[Records for the task]

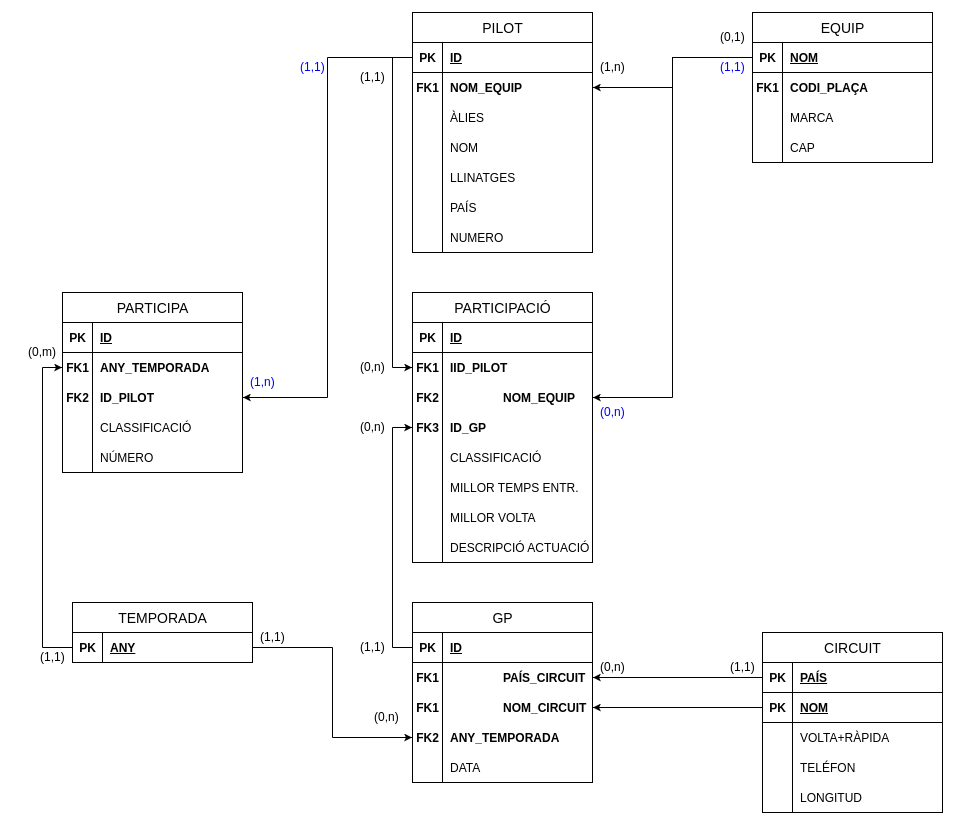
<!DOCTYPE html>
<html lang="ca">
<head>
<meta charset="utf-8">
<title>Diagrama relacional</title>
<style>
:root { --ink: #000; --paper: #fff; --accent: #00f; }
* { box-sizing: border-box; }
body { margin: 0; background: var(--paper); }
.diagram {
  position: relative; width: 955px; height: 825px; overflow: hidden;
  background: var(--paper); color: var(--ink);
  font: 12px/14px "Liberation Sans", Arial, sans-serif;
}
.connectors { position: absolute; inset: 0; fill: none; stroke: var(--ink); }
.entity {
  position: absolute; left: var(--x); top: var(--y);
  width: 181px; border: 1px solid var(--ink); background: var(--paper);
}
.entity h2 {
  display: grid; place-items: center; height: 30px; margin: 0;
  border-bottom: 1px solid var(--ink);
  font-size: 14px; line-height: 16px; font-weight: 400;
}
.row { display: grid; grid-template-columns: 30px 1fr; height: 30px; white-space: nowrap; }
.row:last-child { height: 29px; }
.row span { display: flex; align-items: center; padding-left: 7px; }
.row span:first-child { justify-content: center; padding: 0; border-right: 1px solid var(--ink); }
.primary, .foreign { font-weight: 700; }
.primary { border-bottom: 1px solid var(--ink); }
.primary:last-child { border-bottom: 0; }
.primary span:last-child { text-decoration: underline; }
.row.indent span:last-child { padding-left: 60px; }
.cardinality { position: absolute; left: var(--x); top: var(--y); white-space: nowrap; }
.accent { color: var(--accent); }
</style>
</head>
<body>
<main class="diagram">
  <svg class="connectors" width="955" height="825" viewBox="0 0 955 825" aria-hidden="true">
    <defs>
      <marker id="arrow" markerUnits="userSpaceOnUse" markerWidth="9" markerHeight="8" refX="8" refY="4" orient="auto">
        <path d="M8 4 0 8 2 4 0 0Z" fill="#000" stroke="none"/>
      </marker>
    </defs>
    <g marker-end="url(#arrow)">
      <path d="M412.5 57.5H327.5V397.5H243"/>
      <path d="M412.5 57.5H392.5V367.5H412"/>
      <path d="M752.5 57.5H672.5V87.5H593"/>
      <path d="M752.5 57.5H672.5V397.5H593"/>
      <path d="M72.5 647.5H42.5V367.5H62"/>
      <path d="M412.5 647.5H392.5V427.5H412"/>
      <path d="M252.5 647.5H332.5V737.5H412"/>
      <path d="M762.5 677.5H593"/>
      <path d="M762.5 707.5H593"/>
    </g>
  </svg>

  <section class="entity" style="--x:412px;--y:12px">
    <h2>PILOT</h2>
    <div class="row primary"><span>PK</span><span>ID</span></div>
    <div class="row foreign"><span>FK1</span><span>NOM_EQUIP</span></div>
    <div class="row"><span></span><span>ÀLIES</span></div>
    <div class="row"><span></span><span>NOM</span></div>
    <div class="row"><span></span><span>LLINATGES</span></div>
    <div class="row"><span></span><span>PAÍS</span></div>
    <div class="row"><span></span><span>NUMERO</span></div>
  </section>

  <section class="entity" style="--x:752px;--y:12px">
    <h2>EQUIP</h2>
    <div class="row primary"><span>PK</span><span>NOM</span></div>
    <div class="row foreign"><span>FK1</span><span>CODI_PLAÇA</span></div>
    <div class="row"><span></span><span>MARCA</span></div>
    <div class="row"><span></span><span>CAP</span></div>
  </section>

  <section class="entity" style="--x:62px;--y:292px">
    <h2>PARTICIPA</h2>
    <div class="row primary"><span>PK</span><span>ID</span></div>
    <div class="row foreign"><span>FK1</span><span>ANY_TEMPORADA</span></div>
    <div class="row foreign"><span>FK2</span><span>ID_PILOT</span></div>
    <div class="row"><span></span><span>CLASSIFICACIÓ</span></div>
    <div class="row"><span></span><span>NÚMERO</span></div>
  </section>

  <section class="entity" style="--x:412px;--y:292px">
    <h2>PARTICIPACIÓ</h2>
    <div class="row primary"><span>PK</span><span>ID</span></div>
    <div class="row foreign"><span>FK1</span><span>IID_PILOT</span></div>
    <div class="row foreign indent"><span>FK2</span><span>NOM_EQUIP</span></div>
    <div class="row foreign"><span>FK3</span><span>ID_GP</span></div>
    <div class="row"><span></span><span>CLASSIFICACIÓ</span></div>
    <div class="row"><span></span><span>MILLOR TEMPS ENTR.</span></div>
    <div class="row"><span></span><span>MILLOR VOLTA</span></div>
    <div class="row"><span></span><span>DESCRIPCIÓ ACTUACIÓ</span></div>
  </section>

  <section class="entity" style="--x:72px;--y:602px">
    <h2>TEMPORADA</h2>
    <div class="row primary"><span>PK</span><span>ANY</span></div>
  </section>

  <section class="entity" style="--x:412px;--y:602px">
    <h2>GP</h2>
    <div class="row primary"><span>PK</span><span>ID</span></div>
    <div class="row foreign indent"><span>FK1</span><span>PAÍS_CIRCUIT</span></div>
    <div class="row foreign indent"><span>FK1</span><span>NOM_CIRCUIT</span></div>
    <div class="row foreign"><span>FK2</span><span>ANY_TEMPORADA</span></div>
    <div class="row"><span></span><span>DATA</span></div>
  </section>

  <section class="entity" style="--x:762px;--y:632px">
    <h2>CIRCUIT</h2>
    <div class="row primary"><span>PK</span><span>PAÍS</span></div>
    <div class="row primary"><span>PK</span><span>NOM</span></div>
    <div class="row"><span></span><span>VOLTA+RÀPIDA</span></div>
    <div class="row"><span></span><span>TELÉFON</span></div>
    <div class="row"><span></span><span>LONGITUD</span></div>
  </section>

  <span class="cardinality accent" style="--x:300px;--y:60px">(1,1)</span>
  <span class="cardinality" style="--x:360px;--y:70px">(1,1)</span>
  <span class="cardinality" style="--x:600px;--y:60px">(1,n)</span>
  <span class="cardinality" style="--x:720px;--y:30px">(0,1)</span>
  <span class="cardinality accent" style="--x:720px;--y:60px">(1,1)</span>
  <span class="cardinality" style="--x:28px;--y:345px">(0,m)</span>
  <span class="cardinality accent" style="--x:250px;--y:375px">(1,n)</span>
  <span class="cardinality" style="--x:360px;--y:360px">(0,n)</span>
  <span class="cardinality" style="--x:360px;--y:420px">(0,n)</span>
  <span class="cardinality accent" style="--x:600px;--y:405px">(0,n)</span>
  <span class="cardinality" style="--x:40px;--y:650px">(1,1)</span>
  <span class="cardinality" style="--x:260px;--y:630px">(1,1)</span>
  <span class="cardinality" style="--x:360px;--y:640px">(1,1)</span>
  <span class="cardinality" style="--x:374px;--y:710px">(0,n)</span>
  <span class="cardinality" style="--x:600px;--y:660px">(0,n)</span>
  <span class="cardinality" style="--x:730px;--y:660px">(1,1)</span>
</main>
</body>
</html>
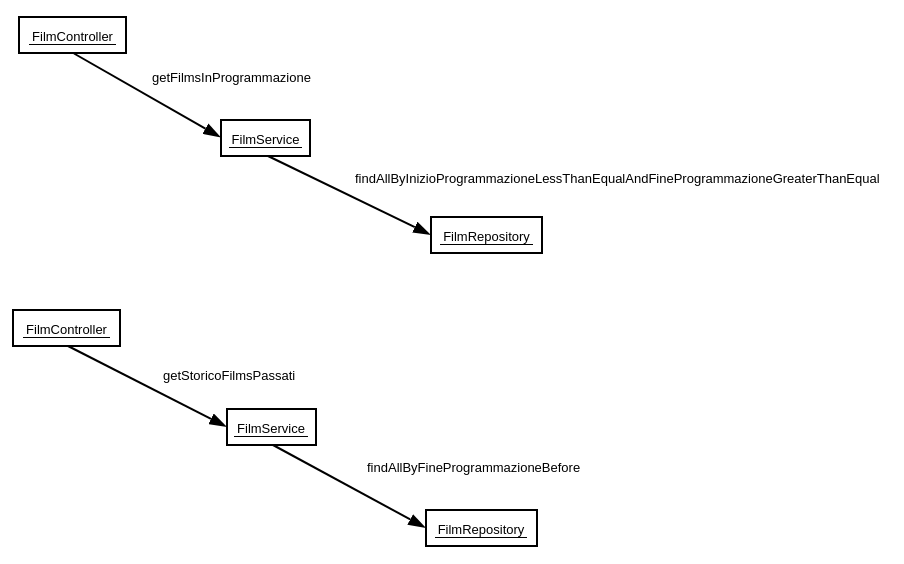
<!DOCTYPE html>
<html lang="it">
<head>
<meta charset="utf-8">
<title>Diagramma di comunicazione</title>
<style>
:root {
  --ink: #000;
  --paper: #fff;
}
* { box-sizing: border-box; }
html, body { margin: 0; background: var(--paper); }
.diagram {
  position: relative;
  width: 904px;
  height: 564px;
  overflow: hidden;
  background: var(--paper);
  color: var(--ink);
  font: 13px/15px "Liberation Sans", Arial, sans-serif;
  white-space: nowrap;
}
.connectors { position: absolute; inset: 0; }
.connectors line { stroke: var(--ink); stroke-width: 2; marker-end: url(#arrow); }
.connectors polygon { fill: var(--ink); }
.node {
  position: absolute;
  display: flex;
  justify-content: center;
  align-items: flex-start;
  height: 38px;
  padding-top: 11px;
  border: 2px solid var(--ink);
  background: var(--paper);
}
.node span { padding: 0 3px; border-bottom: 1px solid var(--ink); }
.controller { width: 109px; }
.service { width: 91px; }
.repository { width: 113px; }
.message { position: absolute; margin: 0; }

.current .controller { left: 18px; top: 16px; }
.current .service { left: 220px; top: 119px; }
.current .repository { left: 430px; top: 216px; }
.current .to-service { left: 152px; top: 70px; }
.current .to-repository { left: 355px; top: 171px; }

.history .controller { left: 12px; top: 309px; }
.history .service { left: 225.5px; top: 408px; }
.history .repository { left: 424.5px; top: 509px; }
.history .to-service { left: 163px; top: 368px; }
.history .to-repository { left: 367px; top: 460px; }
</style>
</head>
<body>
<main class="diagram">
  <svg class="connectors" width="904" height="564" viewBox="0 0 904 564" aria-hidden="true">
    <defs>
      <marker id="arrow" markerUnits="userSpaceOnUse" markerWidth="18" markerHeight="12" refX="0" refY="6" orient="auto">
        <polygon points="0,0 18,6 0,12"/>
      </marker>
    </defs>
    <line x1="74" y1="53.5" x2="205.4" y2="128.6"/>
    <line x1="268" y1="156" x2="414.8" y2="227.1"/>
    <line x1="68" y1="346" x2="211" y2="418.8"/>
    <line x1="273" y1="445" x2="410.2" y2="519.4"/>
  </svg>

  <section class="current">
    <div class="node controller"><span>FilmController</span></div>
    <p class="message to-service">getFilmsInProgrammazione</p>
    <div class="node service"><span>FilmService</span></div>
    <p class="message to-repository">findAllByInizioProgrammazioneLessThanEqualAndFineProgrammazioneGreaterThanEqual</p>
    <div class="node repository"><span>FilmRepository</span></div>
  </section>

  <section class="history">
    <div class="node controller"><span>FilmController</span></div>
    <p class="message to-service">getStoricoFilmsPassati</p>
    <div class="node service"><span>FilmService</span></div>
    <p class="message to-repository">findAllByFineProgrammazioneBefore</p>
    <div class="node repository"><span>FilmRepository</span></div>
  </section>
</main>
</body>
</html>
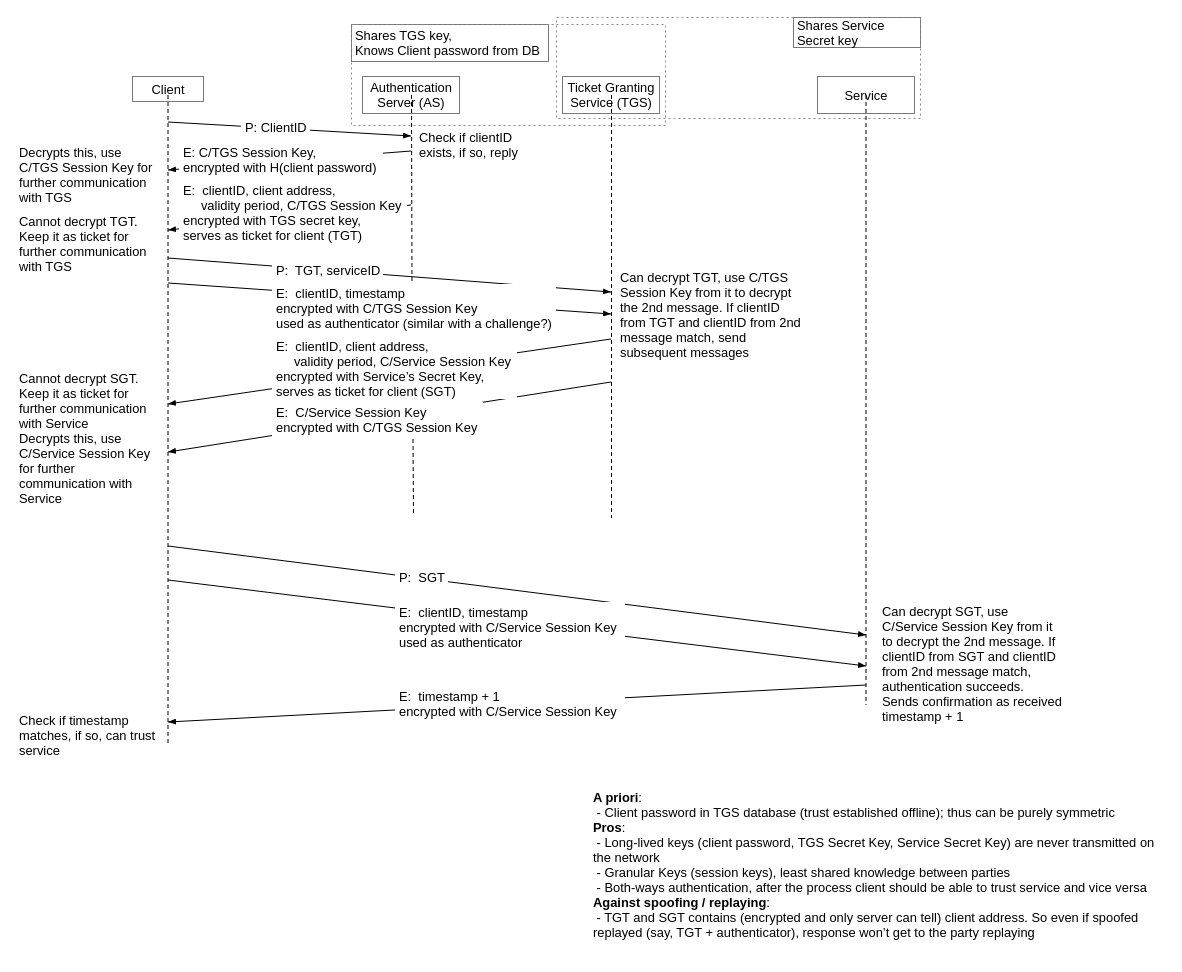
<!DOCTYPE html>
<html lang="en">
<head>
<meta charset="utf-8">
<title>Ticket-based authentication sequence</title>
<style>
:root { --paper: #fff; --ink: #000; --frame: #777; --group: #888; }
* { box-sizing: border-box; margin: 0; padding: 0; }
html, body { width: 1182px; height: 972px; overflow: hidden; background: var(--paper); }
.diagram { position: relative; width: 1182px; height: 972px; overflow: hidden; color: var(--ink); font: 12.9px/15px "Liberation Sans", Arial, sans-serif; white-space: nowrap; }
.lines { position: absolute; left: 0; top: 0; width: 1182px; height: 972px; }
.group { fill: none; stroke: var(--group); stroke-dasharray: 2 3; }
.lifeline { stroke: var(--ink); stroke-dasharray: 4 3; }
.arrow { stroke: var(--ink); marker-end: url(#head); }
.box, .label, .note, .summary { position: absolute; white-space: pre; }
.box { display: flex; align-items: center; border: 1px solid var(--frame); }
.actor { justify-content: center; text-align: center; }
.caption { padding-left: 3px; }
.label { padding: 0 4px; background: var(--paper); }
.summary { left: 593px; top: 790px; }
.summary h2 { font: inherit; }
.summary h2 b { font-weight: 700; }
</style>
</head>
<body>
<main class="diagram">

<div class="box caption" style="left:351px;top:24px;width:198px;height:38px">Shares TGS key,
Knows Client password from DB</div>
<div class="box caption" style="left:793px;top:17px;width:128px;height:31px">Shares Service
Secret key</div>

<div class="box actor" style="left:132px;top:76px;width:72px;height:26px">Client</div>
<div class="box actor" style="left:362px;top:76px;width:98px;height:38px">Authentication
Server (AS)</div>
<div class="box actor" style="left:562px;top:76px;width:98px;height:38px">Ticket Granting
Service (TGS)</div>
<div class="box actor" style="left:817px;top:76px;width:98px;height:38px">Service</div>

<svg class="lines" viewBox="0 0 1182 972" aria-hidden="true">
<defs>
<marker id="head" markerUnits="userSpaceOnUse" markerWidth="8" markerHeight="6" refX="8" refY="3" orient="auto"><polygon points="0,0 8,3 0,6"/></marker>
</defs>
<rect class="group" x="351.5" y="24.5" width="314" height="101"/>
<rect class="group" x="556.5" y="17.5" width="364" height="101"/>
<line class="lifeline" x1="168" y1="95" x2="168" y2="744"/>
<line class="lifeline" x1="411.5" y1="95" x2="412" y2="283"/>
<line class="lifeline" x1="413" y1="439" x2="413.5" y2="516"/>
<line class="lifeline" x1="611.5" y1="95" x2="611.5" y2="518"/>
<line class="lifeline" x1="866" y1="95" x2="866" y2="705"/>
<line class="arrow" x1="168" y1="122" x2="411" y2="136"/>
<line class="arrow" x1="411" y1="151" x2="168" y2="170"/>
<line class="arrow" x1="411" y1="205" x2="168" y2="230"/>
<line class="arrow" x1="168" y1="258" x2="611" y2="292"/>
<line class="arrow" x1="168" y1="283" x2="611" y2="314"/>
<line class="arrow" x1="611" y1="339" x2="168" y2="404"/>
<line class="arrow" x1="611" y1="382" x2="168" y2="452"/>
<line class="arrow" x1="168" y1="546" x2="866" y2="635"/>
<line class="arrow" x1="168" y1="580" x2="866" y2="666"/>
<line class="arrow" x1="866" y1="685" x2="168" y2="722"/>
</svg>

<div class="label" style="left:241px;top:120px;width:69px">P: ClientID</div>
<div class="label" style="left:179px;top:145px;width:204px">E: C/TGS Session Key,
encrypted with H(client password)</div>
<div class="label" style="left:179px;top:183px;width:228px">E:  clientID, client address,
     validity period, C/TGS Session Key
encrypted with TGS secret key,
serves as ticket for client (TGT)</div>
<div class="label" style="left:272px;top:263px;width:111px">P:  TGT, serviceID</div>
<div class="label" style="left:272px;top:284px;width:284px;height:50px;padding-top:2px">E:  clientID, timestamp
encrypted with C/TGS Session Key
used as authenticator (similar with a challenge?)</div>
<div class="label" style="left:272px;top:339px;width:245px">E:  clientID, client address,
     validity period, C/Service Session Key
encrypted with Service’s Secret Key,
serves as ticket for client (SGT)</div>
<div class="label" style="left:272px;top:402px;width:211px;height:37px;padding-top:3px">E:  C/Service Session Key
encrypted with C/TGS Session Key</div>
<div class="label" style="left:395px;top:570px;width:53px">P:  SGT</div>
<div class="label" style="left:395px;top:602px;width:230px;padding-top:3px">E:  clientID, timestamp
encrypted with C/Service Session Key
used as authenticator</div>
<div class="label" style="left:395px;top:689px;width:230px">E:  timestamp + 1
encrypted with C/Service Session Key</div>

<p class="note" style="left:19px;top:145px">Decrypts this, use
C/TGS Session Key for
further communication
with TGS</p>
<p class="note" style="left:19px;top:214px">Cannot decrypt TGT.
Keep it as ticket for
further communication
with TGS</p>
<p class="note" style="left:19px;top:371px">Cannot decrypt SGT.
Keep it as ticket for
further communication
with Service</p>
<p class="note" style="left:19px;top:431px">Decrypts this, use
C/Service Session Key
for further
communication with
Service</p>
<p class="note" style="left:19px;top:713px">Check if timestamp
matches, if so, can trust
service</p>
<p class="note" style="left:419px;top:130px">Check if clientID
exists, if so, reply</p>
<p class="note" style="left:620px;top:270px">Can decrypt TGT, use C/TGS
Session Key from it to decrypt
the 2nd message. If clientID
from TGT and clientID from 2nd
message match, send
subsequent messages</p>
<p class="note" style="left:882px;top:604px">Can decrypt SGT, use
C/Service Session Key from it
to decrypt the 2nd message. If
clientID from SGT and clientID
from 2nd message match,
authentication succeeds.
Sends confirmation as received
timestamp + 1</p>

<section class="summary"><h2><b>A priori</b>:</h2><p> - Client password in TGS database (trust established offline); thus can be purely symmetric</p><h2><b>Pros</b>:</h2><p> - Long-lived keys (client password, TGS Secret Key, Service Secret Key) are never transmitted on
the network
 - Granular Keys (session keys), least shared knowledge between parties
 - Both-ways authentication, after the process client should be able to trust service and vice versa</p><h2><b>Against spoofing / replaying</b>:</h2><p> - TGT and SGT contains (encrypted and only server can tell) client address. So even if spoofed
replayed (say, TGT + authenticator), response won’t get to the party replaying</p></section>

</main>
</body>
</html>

[/Records for the task]

**Exercise details:** From the listing above, return every line that contains the word "white".

**Answer space:**
.row { display: grid; grid-template-columns: 30px 1fr; height: 30px; white-space: nowrap; }
.cardinality { position: absolute; left: var(--x); top: var(--y); white-space: nowrap; }
  white-space: nowrap;
.diagram { position: relative; width: 1182px; height: 972px; overflow: hidden; color: var(--ink); font: 12.9px/15px "Liberation Sans", Arial, sans-serif; white-space: nowrap; }
.box, .label, .note, .summary { position: absolute; white-space: pre; }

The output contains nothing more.